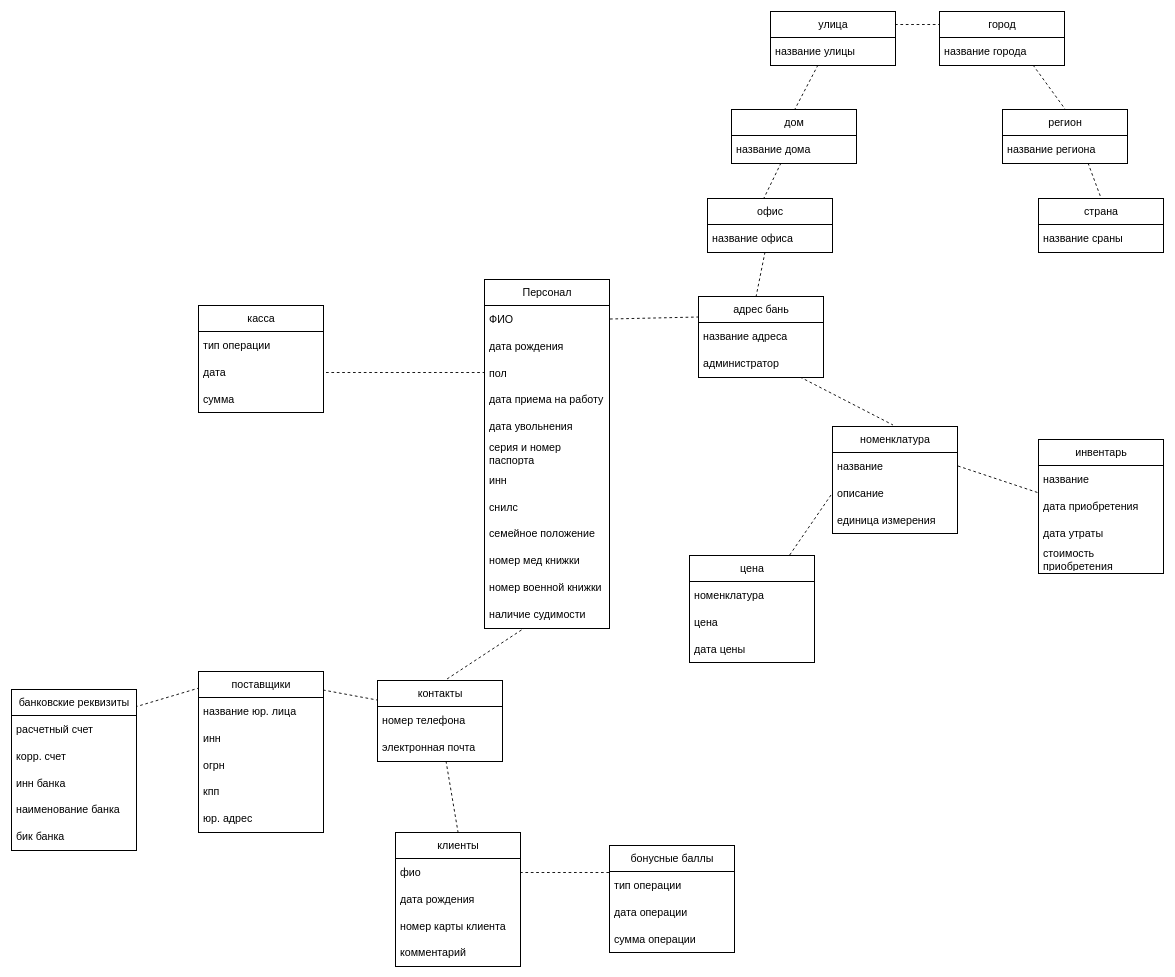
<!DOCTYPE html>
<html lang="ru">
<head>
<meta charset="utf-8">
<title>Схема данных</title>
<style>
:root { --paper: #fff; --ink: #000; --row: 26.8px; }
* { box-sizing: border-box; margin: 0; padding: 0; }
html, body { width: 1175px; height: 977px; overflow: hidden; background: var(--paper); }
.diagram { position: relative; width: 1175px; height: 977px; color: var(--ink); font: 10.7px/12.6px "Liberation Sans", Arial, sans-serif; }
.links { position: absolute; inset: 0; stroke: var(--ink); stroke-width: .9; stroke-dasharray: 2.7 2.7; }
.entity { position: absolute; left: var(--x); top: var(--y); width: 126px; background: var(--paper); border: 1px solid var(--ink); }
.entity h2 { height: 26px; display: flex; align-items: center; justify-content: center; border-bottom: 1px solid var(--ink); font: inherit; white-space: nowrap; }
.entity ul { display: grid; grid-auto-rows: var(--row); list-style: none; }
.entity li { display: flex; align-items: center; padding-left: 4px; white-space: nowrap; }
.entity .two-line { display: block; height: 24px; margin-top: 1px; overflow: hidden; }
</style>
</head>
<body>
<main class="diagram">
<svg class="links" width="1175" height="977" viewBox="0 0 1175 977" aria-hidden="true">
<line x1="895" y1="24.5" x2="940" y2="24.5"/>
<line x1="818" y1="65" x2="795" y2="109"/>
<line x1="1033" y1="65" x2="1065" y2="109"/>
<line x1="781" y1="163" x2="764" y2="198"/>
<line x1="1088" y1="163" x2="1101" y2="198"/>
<line x1="765" y1="252" x2="756" y2="297"/>
<line x1="610" y1="319" x2="699" y2="317"/>
<line x1="326" y1="372.5" x2="485" y2="372.5"/>
<line x1="800" y1="377" x2="893" y2="425"/>
<line x1="958" y1="466" x2="1039" y2="493"/>
<line x1="831" y1="495" x2="789" y2="556"/>
<line x1="526" y1="627" x2="447" y2="679"/>
<line x1="323" y1="690" x2="377" y2="700"/>
<line x1="135" y1="707" x2="199" y2="688"/>
<line x1="446" y1="761" x2="458" y2="832"/>
<line x1="520" y1="872.5" x2="610" y2="872.5"/>
</svg>

<section class="entity" style="--x:770px;--y:11px"><h2>улица</h2>
<ul><li>название улицы</li></ul></section>

<section class="entity" style="--x:939px;--y:11px"><h2>город</h2>
<ul><li>название города</li></ul></section>

<section class="entity" style="--x:731px;--y:109px"><h2>дом</h2>
<ul><li>название дома</li></ul></section>

<section class="entity" style="--x:1002px;--y:109px"><h2>регион</h2>
<ul><li>название региона</li></ul></section>

<section class="entity" style="--x:707px;--y:198px"><h2>офис</h2>
<ul><li>название офиса</li></ul></section>

<section class="entity" style="--x:1038px;--y:198px"><h2>страна</h2>
<ul><li>название сраны</li></ul></section>

<section class="entity" style="--x:484px;--y:279px"><h2>Персонал</h2>
<ul>
<li>ФИО</li>
<li>дата рождения</li>
<li>пол</li>
<li>дата приема на работу</li>
<li>дата увольнения</li>
<li class="two-line">серия и номер<br>паспорта</li>
<li>инн</li>
<li>снилс</li>
<li>семейное положение</li>
<li>номер мед книжки</li>
<li>номер военной книжки</li>
<li>наличие судимости</li>
</ul></section>

<section class="entity" style="--x:698px;--y:296px"><h2>адрес бань</h2>
<ul><li>название адреса</li><li>администратор</li></ul></section>

<section class="entity" style="--x:198px;--y:305px"><h2>касса</h2>
<ul><li>тип операции</li><li>дата</li><li>сумма</li></ul></section>

<section class="entity" style="--x:832px;--y:426px"><h2>номенклатура</h2>
<ul><li>название</li><li>описание</li><li>единица измерения</li></ul></section>

<section class="entity" style="--x:1038px;--y:439px"><h2>инвентарь</h2>
<ul>
<li>название</li>
<li>дата приобретения</li>
<li>дата утраты</li>
<li class="two-line">стоимость<br>приобретения</li>
</ul></section>

<section class="entity" style="--x:689px;--y:555px"><h2>цена</h2>
<ul><li>номенклатура</li><li>цена</li><li>дата цены</li></ul></section>

<section class="entity" style="--x:198px;--y:671px"><h2>поставщики</h2>
<ul><li>название юр. лица</li><li>инн</li><li>огрн</li><li>кпп</li><li>юр. адрес</li></ul></section>

<section class="entity" style="--x:377px;--y:680px"><h2>контакты</h2>
<ul><li>номер телефона</li><li>электронная почта</li></ul></section>

<section class="entity" style="--x:11px;--y:689px"><h2>банковские реквизиты</h2>
<ul><li>расчетный счет</li><li>корр. счет</li><li>инн банка</li><li>наименование банка</li><li>бик банка</li></ul></section>

<section class="entity" style="--x:395px;--y:832px"><h2>клиенты</h2>
<ul><li>фио</li><li>дата рождения</li><li>номер карты клиента</li><li>комментарий</li></ul></section>

<section class="entity" style="--x:609px;--y:845px"><h2>бонусные баллы</h2>
<ul><li>тип операции</li><li>дата операции</li><li>сумма операции</li></ul></section>
</main>
</body>
</html>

— Exercise description —
The records above, copied word for word without the pictures, are what should be output.

— Solved problem —
<!DOCTYPE html>
<html lang="ru">
<head>
<meta charset="utf-8">
<title>Схема данных</title>
<style>
:root { --paper: #fff; --ink: #000; --row: 26.8px; }
* { box-sizing: border-box; margin: 0; padding: 0; }
html, body { width: 1175px; height: 977px; overflow: hidden; background: var(--paper); }
.diagram { position: relative; width: 1175px; height: 977px; color: var(--ink); font: 10.7px/12.6px "Liberation Sans", Arial, sans-serif; }
.links { position: absolute; inset: 0; stroke: var(--ink); stroke-width: .9; stroke-dasharray: 2.7 2.7; }
.entity { position: absolute; left: var(--x); top: var(--y); width: 126px; background: var(--paper); border: 1px solid var(--ink); }
.entity h2 { height: 26px; display: flex; align-items: center; justify-content: center; border-bottom: 1px solid var(--ink); font: inherit; white-space: nowrap; }
.entity ul { display: grid; grid-auto-rows: var(--row); list-style: none; }
.entity li { display: flex; align-items: center; padding-left: 4px; white-space: nowrap; }
.entity .two-line { display: block; height: 24px; margin-top: 1px; overflow: hidden; }
</style>
</head>
<body>
<main class="diagram">
<svg class="links" width="1175" height="977" viewBox="0 0 1175 977" aria-hidden="true">
<line x1="895" y1="24.5" x2="940" y2="24.5"/>
<line x1="818" y1="65" x2="795" y2="109"/>
<line x1="1033" y1="65" x2="1065" y2="109"/>
<line x1="781" y1="163" x2="764" y2="198"/>
<line x1="1088" y1="163" x2="1101" y2="198"/>
<line x1="765" y1="252" x2="756" y2="297"/>
<line x1="610" y1="319" x2="699" y2="317"/>
<line x1="326" y1="372.5" x2="485" y2="372.5"/>
<line x1="800" y1="377" x2="893" y2="425"/>
<line x1="958" y1="466" x2="1039" y2="493"/>
<line x1="831" y1="495" x2="789" y2="556"/>
<line x1="526" y1="627" x2="447" y2="679"/>
<line x1="323" y1="690" x2="377" y2="700"/>
<line x1="135" y1="707" x2="199" y2="688"/>
<line x1="446" y1="761" x2="458" y2="832"/>
<line x1="520" y1="872.5" x2="610" y2="872.5"/>
</svg>

<section class="entity" style="--x:770px;--y:11px"><h2>улица</h2>
<ul><li>название улицы</li></ul></section>

<section class="entity" style="--x:939px;--y:11px"><h2>город</h2>
<ul><li>название города</li></ul></section>

<section class="entity" style="--x:731px;--y:109px"><h2>дом</h2>
<ul><li>название дома</li></ul></section>

<section class="entity" style="--x:1002px;--y:109px"><h2>регион</h2>
<ul><li>название региона</li></ul></section>

<section class="entity" style="--x:707px;--y:198px"><h2>офис</h2>
<ul><li>название офиса</li></ul></section>

<section class="entity" style="--x:1038px;--y:198px"><h2>страна</h2>
<ul><li>название сраны</li></ul></section>

<section class="entity" style="--x:484px;--y:279px"><h2>Персонал</h2>
<ul>
<li>ФИО</li>
<li>дата рождения</li>
<li>пол</li>
<li>дата приема на работу</li>
<li>дата увольнения</li>
<li class="two-line">серия и номер<br>паспорта</li>
<li>инн</li>
<li>снилс</li>
<li>семейное положение</li>
<li>номер мед книжки</li>
<li>номер военной книжки</li>
<li>наличие судимости</li>
</ul></section>

<section class="entity" style="--x:698px;--y:296px"><h2>адрес бань</h2>
<ul><li>название адреса</li><li>администратор</li></ul></section>

<section class="entity" style="--x:198px;--y:305px"><h2>касса</h2>
<ul><li>тип операции</li><li>дата</li><li>сумма</li></ul></section>

<section class="entity" style="--x:832px;--y:426px"><h2>номенклатура</h2>
<ul><li>название</li><li>описание</li><li>единица измерения</li></ul></section>

<section class="entity" style="--x:1038px;--y:439px"><h2>инвентарь</h2>
<ul>
<li>название</li>
<li>дата приобретения</li>
<li>дата утраты</li>
<li class="two-line">стоимость<br>приобретения</li>
</ul></section>

<section class="entity" style="--x:689px;--y:555px"><h2>цена</h2>
<ul><li>номенклатура</li><li>цена</li><li>дата цены</li></ul></section>

<section class="entity" style="--x:198px;--y:671px"><h2>поставщики</h2>
<ul><li>название юр. лица</li><li>инн</li><li>огрн</li><li>кпп</li><li>юр. адрес</li></ul></section>

<section class="entity" style="--x:377px;--y:680px"><h2>контакты</h2>
<ul><li>номер телефона</li><li>электронная почта</li></ul></section>

<section class="entity" style="--x:11px;--y:689px"><h2>банковские реквизиты</h2>
<ul><li>расчетный счет</li><li>корр. счет</li><li>инн банка</li><li>наименование банка</li><li>бик банка</li></ul></section>

<section class="entity" style="--x:395px;--y:832px"><h2>клиенты</h2>
<ul><li>фио</li><li>дата рождения</li><li>номер карты клиента</li><li>комментарий</li></ul></section>

<section class="entity" style="--x:609px;--y:845px"><h2>бонусные баллы</h2>
<ul><li>тип операции</li><li>дата операции</li><li>сумма операции</li></ul></section>
</main>
</body>
</html>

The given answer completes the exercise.